*MATERIAL FOR THIS EXERCISE*:

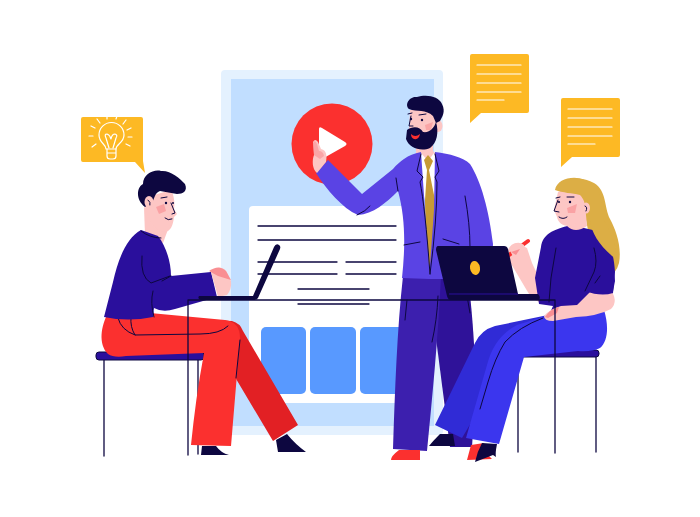
<!DOCTYPE html>
<html lang="en">
<head>
<meta charset="utf-8">
<title>Team video presentation</title>
<style>
:root{--ink:#0d0740;--navy:#2a0f9c;--violet:#5a43e4;--trouser:#3c1fae;--trouser-dark:#2f1299;--blue:#3b36ee;--blue-dark:#302bd6;--red:#fb302f;--red-dark:#e22024;--skin:#fdc6c4;--blush:#f98f93;--yellow:#fdb924;--blonde:#dcae45;--gold:#c79a35;--frame:#e4f1fe;--sky:#c1deff;--tile:#5899ff;--white:#fff}
html,body{margin:0;background:var(--white);overflow:hidden}
svg{display:block;width:700px;height:517px}
.ink{fill:var(--ink)}.navy{fill:var(--navy)}.violet{fill:var(--violet)}.blue{fill:var(--blue)}.red{fill:var(--red)}.skin{fill:var(--skin)}.blush{fill:var(--blush)}.yellow{fill:var(--yellow)}.blonde{fill:var(--blonde)}.tile{fill:var(--tile)}.white{fill:var(--white)}
.line{fill:none;stroke:var(--ink);stroke-width:1.3;stroke-linecap:round;stroke-linejoin:round}
.thin{stroke-width:1}
.note{fill:none;stroke:var(--white);stroke-width:1.2;stroke-linecap:round;stroke-linejoin:round}
</style>
</head>
<body>
<svg viewBox="0 0 700 517" role="img" aria-label="A presenter points at a video on a large board while two colleagues sit at a table with laptops">
<defs>
<g id="note-bubble">
<path class="yellow" d="M2 0H57Q59 0 59 2V57Q59 59 57 59H11L0 69V2Q0 0 2 0Z"/>
<path class="note" d="M7 11H51M7 20H51M7 29H51M7 38H51M7 46H34"/>
</g>
</defs>

<g id="board">
<rect x="221" y="70" width="222" height="365" rx="4" fill="var(--frame)"/>
<rect x="231" y="79" width="203" height="347" fill="var(--sky)"/>
<circle class="red" cx="332" cy="144" r="40.5"/>
<path class="white" d="M319 129Q319 126 322 128L345 142Q348 144 345 146L322 159Q319 160 319 157Z"/>
<rect class="white" x="249" y="206" width="172" height="197" rx="4"/>
<path class="line" d="M258 226H396M258 240H396M258 262H337M346 262H396M258 274H337M346 274H396M298 289H369M298 304H369"/>
<rect class="tile" x="261" y="327" width="45" height="67" rx="5"/>
<rect class="tile" x="310" y="327" width="46" height="67" rx="5"/>
<rect class="tile" x="360" y="327" width="46" height="67" rx="5"/>
</g>

<g id="bubbles">
<use href="#note-bubble" x="470" y="54"/>
<use href="#note-bubble" x="561" y="98"/>
<path class="yellow" d="M83 117H141Q143 117 143 119V161L145 173L135 162H83Q81 162 81 160V119Q81 117 83 117Z"/>
<g id="light-bulb" class="note">
<path d="M106 149C106 144 99 143 99 135A12.5 12.5 0 0 1 124 135C124 143 116 144 116 149Z"/>
<path d="M107 149V156Q107 159 110 159H113Q116 159 116 156V149M107 153H116M109 148L106 138Q104 134 107 134Q110 135 111 139Q112 134 115 134Q118 135 116 138L113 148"/>
<path d="M93 136H89M95 128L91 126M100 123L97 119M107 119V116M116 119L117 116M123 124L126 120M127 130L131 128M128 137H132M126 144L130 146M96 144L92 147"/>
</g>
</g>

<g id="presenter">
<path fill="var(--trouser-dark)" d="M428 276H468C473 320 476 360 475 400L472 447H450Z"/>
<path fill="var(--trouser)" d="M403 276H441C438 340 432 400 427 451L393 449C395 390 397 330 403 276Z"/>
<path class="line thin" d="M438 296Q437 320 432 342M467 296L470 313M407 300L405 320"/>
<path class="red" d="M399 450H420L420 460H391Q391 456 399 450ZM471 445L484 443Q485 453 492 459L467 460Z"/>
<path class="skin" d="M416 134H433V151L440 158L429 168L416 158Z"/>
<path class="white" d="M421 153L417 170L425 200H433L440 172L434 153L428 161Z"/>
<path fill="var(--gold)" d="M424 160L428 155L433 161L429 170L435 200L433 266L430 274L426 266L425 200L427 170Z"/>
<path class="violet" d="M421 152C407 155 400 161 393 169L362 194L328 160L316 173C327 190 342 208 358 215C373 214 386 203 398 191C406 220 405 250 402 278L430 279L425 210Z"/>
<path class="violet" d="M435 152C450 154 463 157 470 164C481 181 489 210 493 244L491 284L468 286V279L429 279L434 210Z"/>
<path class="line thin" d="M421 154L417 171L423 177L420 182Q425 206 430 274M435 154L439 171L435 177L437 182Q437 220 430 274M398 191L396 178M404 245L420 242M443 239L459 244M465 196Q470 224 470 247M357 215Q366 211 370 206"/>
<path class="skin" d="M317 173C312 169 312 160 314 155L313 142Q315 138 318 142L321 149C327 150 327 157 326 162Z"/>
<path class="blush" d="M314 155L313 143Q315 139 317 144L319 151Q323 151 324 156L320 159Z" opacity=".6"/>
<path class="skin" d="M410 110L436 108C439 120 439 133 434 141C425 148 412 143 409 132Z"/>
<ellipse class="skin" cx="438" cy="126" rx="4.5" ry="6"/>
<path class="ink" d="M409 109C404 104 410 96 417 97C426 94 439 96 442 104C446 112 442 117 440 121L436 123L433 116C426 109 417 112 409 109Z"/>
<path class="ink" d="M436 122C439 132 437 143 430 148C421 152 409 148 406 139L407 130C412 126 420 126 423 132C430 133 434 128 436 122Z"/>
<path d="M411 134Q415 138 420 134Q419 140 414 139Q411 138 411 134Z" class="red"/>
<path class="blush" d="M425 125L433 122L431 130L426 130Z" opacity=".6"/>
<path class="line thin" d="M411 116L409 126H413M408 114L412 113M419 115L426 114"/>
<circle class="ink" cx="411" cy="119" r="1.2"/><circle class="ink" cx="422" cy="120" r="1.2"/>
</g>

<g id="left-stool">
<path class="line" d="M104 358V456M198 358V454"/>
<rect class="navy" x="96" y="352" width="108" height="8" rx="3" stroke="var(--ink)"/>
</g>

<g id="seated-man">
<path fill="var(--red-dark)" d="M180 318L232 321Q240 323 243 331L298 425L273 441L226 362Z"/>
<path class="red" d="M108 313C101 326 98 344 108 354Q114 358 126 356L204 353C198 385 194 415 191 445L231 446L240 338Q240 322 225 320L150 313Z"/>
<path class="line thin" d="M131 317Q130 327 135 335L200 334Q220 334 228 326M118 318Q121 330 135 335M240 340L236 378"/>
<path class="ink" d="M202 446H216Q221 453 229 455H201ZM276 440L287 434Q295 444 306 452H278Z"/>
<path class="skin" d="M144 207L170 224L163 243L145 235Z"/>
<path class="navy" d="M141 230C126 238 118 260 113 282L104 317Q128 322 153 317L154 308Q163 313 175 309L217 297L211 272L171 276C171 262 166 246 158 236Z"/>
<path class="line thin" d="M141 231Q150 238 161 238M142 256Q140 277 151 283L170 276M153 291Q150 303 154 317M162 281L171 276"/>
<path class="skin" d="M211 272Q220 264 226 271L231 281Q232 289 227 295L218 297Z"/>
<path class="blush" d="M209 271Q219 264 226 271L231 280L218 276Z"/>
<path class="skin" d="M144 198L171 190C174 195 175 203 174 209L177 214L174 217C173 225 171 232 164 232C153 231 145 216 144 198Z"/>
<path class="ink" d="M145 207C135 199 137 187 143 184C143 174 154 169 161 171C170 170 180 178 185 184C188 191 183 194 177 194L160 191C154 193 155 199 151 204Z"/>
<ellipse class="skin" cx="149" cy="202" rx="4.5" ry="6"/>
<path class="blush" d="M156 207L164 204L166 211L159 214Z" opacity=".65"/>
<path class="line thin" d="M171 203L175 213L172 214M161 198L167 197M165 218Q168 221 172 219M148 200Q151 202 150 205"/>
<circle class="ink" cx="166" cy="203" r="1.2"/><circle class="ink" cx="173" cy="203" r="1"/>
</g>

<g id="right-stool">
<path class="line" d="M518 357V452M596 357V452"/>
<rect class="navy" x="512" y="350" width="87" height="7" rx="3" stroke="var(--ink)"/>
</g>

<g id="seated-woman">
<path class="blonde" d="M560 185C566 177 584 177 594 183C607 191 604 207 610 219C616 230 622 247 619 263Q616 275 607 276C596 270 590 252 588 230L583 205Z"/>
<path class="ink" d="M440 434L453 434L455 446H429Q433 441 440 434Z"/>
<path fill="var(--blue-dark)" d="M548 315L495 326Q481 330 475 343L435 425L462 438L514 350Z"/>
<path class="ink" d="M482 443L497 444Q495 454 496 457L493 455L475 462Q477 452 482 443Z"/>
<path class="blue" d="M552 314L604 310C609 326 608 341 600 348Q592 352 578 351L524 357L499 444L466 438L487 365Q494 337 517 325Z"/>
<path class="line thin" d="M543 318Q519 327 505 342Q495 358 488 382L480 409"/>
<path class="skin" d="M510 262L508 250Q511 243 517 243L527 248L532 263L540 280L539 302Q532 300 526 289Z"/>
<path class="navy" d="M571 225C552 230 543 234 541 247L535 278L539 304L553 306L550 313Q576 313 610 307L615 281C613 254 609 239 597 231Z"/>
<path class="skin" d="M610 289Q619 301 611 309Q598 316 576 317L553 321Q544 321 544 316Q550 309 561 306L577 305L592 290Z"/>
<path class="navy" d="M596 231C609 236 614 254 615 272L613 293Q601 297 585 291L594 266Z"/>
<path class="line thin" d="M556 248L551 278L549 302M594 248Q598 262 594 272L585 291M600 276L595 283"/>
<path class="blush" d="M545 317Q550 309 559 307L557 313L548 318Z"/>
<path class="skin" d="M566 214L585 204L587 226Q575 234 567 226Z"/>
<path class="skin" d="M558 192C567 187 580 188 584 195C588 207 584 219 575 224C567 229 558 224 557 217L554 210Z"/>
<path class="blonde" d="M555 190C557 179 573 175 585 180C599 184 603 199 601 212C606 226 616 239 617 260C600 247 592 234 590 221C584 215 588 203 580 195C572 193 563 193 555 190Z"/>
<ellipse class="skin" cx="586" cy="208" rx="4" ry="5.5"/>
<path class="blush" d="M567 208L577 204L575 213L568 213Z" opacity=".65"/>
<path class="line thin" d="M558 200L554 211L559 212M556 198L560 197M567 197L574 197M559 217Q563 220 567 217M585 206Q588 207 586 211"/>
<circle class="ink" cx="559" cy="202" r="1.1"/><circle class="ink" cx="570" cy="202" r="1.2"/>
<path d="M505 258L528 241" stroke="var(--red)" stroke-width="4" stroke-linecap="round"/>
<path class="skin" d="M510 251L514 244Q519 241 524 245L526 254Q521 260 514 258Z"/>
<path class="blush" d="M511 252L520 249L516 255Z"/>
</g>

<g id="table">
<path class="line" d="M188 300H555V453M188 300V455"/>
</g>

<g id="left-laptop">
<path class="ink" d="M199 296H253L274 247Q276 243 279 245Q281 246 280 249L258 298Q257 300 254 300H201Q197 299 199 296Z"/>
</g>

<g id="right-laptop">
<path class="ink" d="M438 246H504Q507 246 508 249L518 294H538Q541 297 539 300H451Q448 300 447 296L436 250Q436 246 438 246Z"/>
<path d="M449 294H518" stroke="var(--navy)" fill="none"/>
<ellipse class="yellow" cx="475" cy="268" rx="5" ry="7" transform="rotate(-10 475 268)"/>
</g>
</svg>
</body>
</html>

*YOUR TASK*: Search the data for "214L585 204L587 226Q575". Beginning with that line, set down every line through the last exactly.

*ANSWER AREA*:
<path class="skin" d="M566 214L585 204L587 226Q575 234 567 226Z"/>
<path class="skin" d="M558 192C567 187 580 188 584 195C588 207 584 219 575 224C567 229 558 224 557 217L554 210Z"/>
<path class="blonde" d="M555 190C557 179 573 175 585 180C599 184 603 199 601 212C606 226 616 239 617 260C600 247 592 234 590 221C584 215 588 203 580 195C572 193 563 193 555 190Z"/>
<ellipse class="skin" cx="586" cy="208" rx="4" ry="5.5"/>
<path class="blush" d="M567 208L577 204L575 213L568 213Z" opacity=".65"/>
<path class="line thin" d="M558 200L554 211L559 212M556 198L560 197M567 197L574 197M559 217Q563 220 567 217M585 206Q588 207 586 211"/>
<circle class="ink" cx="559" cy="202" r="1.1"/><circle class="ink" cx="570" cy="202" r="1.2"/>
<path d="M505 258L528 241" stroke="var(--red)" stroke-width="4" stroke-linecap="round"/>
<path class="skin" d="M510 251L514 244Q519 241 524 245L526 254Q521 260 514 258Z"/>
<path class="blush" d="M511 252L520 249L516 255Z"/>
</g>

<g id="table">
<path class="line" d="M188 300H555V453M188 300V455"/>
</g>

<g id="left-laptop">
<path class="ink" d="M199 296H253L274 247Q276 243 279 245Q281 246 280 249L258 298Q257 300 254 300H201Q197 299 199 296Z"/>
</g>

<g id="right-laptop">
<path class="ink" d="M438 246H504Q507 246 508 249L518 294H538Q541 297 539 300H451Q448 300 447 296L436 250Q436 246 438 246Z"/>
<path d="M449 294H518" stroke="var(--navy)" fill="none"/>
<ellipse class="yellow" cx="475" cy="268" rx="5" ry="7" transform="rotate(-10 475 268)"/>
</g>
</svg>
</body>
</html>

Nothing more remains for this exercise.